• [Activity] In the records below, find the lines that include "shadow" and copy each.

• [Records for this exercise]

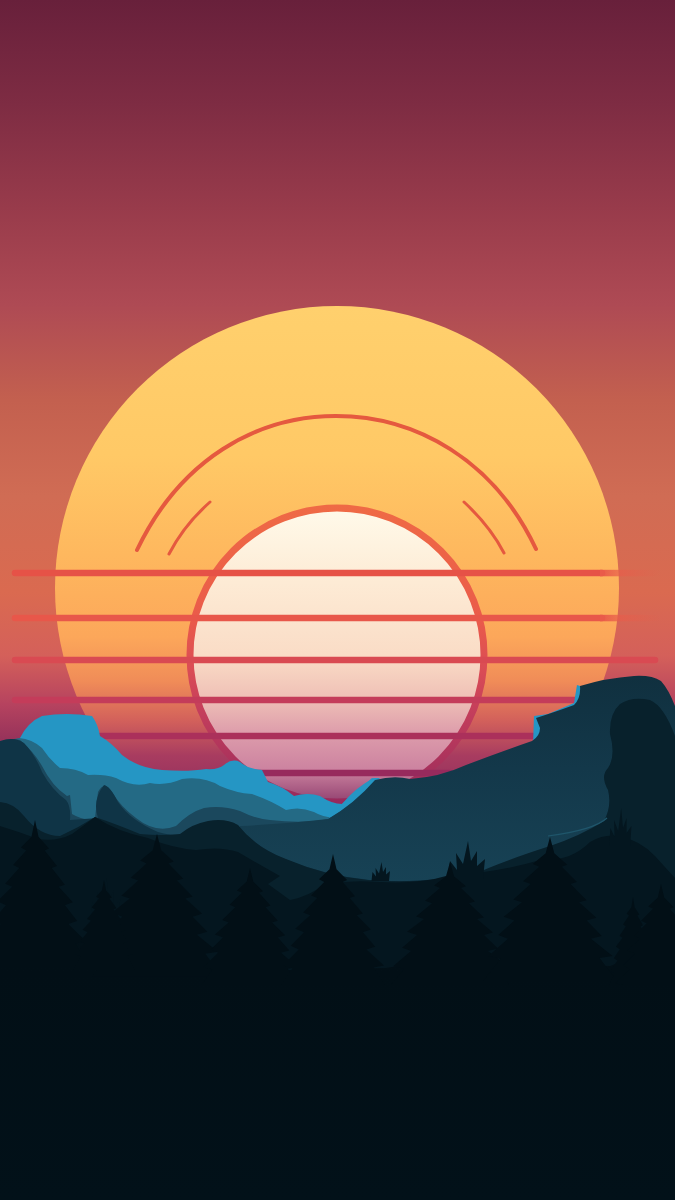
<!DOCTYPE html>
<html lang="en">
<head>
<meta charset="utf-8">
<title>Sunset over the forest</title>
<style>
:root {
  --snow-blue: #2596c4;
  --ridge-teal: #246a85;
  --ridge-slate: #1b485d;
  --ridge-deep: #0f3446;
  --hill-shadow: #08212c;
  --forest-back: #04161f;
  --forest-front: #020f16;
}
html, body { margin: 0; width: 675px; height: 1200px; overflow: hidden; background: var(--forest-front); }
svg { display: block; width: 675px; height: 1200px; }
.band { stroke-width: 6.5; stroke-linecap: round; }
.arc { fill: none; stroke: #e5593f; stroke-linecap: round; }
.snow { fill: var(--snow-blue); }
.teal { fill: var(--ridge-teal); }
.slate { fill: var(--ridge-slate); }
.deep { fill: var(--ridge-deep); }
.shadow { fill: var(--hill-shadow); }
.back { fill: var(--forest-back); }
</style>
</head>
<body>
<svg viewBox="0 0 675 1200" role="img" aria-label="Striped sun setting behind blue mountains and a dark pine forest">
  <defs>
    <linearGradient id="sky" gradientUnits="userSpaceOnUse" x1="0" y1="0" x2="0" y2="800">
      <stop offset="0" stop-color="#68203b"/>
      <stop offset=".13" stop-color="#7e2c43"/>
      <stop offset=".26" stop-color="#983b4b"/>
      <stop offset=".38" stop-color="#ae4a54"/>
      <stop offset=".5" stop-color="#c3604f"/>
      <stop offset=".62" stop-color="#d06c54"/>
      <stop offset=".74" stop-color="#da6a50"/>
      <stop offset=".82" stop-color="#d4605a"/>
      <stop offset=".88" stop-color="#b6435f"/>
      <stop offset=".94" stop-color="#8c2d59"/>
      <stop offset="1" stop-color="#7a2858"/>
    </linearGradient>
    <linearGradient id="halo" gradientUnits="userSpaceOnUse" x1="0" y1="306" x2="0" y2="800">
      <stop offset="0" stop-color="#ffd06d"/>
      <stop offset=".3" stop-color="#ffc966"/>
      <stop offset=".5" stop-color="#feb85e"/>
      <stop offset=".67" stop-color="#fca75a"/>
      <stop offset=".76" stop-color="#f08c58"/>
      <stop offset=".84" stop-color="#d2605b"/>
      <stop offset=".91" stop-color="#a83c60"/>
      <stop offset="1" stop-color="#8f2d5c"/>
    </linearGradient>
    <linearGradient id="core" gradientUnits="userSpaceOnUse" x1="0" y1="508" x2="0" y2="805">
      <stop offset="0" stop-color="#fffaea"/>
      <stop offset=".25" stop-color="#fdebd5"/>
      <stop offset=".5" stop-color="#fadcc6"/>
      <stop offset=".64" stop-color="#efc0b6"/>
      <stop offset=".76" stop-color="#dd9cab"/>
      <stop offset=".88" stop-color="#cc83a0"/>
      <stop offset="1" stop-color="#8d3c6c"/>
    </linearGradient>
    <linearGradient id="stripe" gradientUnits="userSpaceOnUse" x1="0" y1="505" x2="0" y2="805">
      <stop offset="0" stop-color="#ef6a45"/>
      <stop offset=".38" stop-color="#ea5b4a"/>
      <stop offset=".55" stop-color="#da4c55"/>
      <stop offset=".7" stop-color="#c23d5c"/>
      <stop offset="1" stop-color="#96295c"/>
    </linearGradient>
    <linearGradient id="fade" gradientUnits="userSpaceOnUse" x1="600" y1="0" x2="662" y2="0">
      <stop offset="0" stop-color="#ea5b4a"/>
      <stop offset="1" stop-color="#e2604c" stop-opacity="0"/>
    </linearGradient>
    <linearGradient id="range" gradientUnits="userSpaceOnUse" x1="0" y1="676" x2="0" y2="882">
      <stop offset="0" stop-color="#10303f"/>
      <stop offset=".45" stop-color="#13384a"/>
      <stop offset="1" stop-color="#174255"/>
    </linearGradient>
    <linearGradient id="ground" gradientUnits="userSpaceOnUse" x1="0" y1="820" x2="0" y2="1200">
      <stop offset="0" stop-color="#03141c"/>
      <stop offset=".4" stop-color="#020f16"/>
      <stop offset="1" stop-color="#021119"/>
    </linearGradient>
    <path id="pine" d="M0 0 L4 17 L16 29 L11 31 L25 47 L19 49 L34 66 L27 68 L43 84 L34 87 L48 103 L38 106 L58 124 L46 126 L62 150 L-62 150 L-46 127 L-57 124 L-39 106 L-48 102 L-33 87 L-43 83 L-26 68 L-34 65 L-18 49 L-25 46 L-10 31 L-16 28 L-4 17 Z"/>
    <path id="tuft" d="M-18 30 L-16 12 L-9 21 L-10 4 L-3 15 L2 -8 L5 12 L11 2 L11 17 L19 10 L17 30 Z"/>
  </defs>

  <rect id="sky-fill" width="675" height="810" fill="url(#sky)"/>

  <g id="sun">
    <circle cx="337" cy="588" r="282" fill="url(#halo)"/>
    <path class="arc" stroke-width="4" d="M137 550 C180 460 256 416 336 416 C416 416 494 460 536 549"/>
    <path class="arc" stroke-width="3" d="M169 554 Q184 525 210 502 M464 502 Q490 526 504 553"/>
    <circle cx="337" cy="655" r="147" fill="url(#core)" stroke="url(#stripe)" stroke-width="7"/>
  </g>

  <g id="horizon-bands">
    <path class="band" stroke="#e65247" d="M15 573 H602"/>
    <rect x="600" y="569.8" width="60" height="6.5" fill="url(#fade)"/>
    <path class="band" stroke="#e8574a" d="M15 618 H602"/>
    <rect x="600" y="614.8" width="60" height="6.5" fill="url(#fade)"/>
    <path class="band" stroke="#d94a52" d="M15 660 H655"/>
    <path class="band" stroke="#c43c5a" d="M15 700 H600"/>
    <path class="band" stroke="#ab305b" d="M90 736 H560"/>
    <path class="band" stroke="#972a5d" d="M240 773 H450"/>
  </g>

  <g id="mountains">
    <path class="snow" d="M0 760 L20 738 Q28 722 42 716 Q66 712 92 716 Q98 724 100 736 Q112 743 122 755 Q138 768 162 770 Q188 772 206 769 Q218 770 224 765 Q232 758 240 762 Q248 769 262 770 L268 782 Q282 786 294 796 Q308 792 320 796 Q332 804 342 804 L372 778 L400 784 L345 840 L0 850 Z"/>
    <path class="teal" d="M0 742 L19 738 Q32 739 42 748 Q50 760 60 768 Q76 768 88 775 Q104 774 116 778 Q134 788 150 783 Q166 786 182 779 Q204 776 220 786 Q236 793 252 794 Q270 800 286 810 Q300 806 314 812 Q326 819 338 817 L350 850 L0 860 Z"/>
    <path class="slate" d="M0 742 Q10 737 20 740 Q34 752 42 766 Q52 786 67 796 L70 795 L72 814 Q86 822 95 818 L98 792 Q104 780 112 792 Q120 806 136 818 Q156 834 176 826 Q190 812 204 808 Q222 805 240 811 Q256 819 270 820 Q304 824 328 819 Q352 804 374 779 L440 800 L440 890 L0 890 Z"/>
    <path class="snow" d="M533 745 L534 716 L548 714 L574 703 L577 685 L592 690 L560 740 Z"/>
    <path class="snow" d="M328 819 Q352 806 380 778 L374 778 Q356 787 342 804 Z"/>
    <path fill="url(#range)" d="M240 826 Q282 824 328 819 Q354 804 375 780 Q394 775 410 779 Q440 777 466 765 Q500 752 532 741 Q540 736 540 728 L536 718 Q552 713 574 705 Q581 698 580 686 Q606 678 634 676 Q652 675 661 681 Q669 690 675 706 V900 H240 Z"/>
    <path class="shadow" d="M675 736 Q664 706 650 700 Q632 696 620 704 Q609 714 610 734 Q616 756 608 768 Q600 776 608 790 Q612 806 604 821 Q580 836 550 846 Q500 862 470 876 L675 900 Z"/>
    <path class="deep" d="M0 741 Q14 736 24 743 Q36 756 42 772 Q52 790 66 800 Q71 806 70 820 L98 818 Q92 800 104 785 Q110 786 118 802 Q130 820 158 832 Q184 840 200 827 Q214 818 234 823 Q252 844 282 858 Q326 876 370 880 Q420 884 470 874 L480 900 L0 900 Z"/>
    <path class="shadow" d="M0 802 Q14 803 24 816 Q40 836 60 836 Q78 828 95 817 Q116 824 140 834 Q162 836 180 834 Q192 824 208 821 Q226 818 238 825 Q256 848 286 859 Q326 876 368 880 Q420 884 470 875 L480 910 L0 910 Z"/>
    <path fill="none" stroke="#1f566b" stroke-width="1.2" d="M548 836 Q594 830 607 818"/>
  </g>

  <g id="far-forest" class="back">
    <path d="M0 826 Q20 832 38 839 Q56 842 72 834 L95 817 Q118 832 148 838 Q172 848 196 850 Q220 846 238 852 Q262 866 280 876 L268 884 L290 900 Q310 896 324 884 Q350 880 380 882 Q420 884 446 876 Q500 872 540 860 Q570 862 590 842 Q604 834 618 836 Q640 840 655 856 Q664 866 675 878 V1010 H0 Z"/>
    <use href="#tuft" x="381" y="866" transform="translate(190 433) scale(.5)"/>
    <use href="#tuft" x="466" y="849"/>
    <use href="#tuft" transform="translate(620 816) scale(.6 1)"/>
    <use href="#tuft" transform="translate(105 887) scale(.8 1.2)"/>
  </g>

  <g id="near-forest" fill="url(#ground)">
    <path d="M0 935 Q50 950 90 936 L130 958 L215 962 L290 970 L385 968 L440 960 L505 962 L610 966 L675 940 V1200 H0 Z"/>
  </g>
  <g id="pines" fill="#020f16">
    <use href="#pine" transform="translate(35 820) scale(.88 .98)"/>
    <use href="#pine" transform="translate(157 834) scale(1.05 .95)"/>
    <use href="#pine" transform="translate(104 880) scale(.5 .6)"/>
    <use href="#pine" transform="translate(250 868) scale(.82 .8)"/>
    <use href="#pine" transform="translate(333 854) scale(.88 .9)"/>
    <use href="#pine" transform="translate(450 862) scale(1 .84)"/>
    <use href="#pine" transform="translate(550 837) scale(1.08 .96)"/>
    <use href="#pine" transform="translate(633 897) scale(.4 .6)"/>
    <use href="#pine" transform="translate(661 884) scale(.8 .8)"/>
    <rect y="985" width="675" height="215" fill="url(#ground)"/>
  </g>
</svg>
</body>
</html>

• [Completed exercise]
  --hill-shadow: #08212c;
.shadow { fill: var(--hill-shadow); }
    <path class="shadow" d="M675 736 Q664 706 650 700 Q632 696 620 704 Q609 714 610 734 Q616 756 608 768 Q600 776 608 790 Q612 806 604 821 Q580 836 550 846 Q500 862 470 876 L675 900 Z"/>
    <path class="shadow" d="M0 802 Q14 803 24 816 Q40 836 60 836 Q78 828 95 817 Q116 824 140 834 Q162 836 180 834 Q192 824 208 821 Q226 818 238 825 Q256 848 286 859 Q326 876 368 880 Q420 884 470 875 L480 910 L0 910 Z"/>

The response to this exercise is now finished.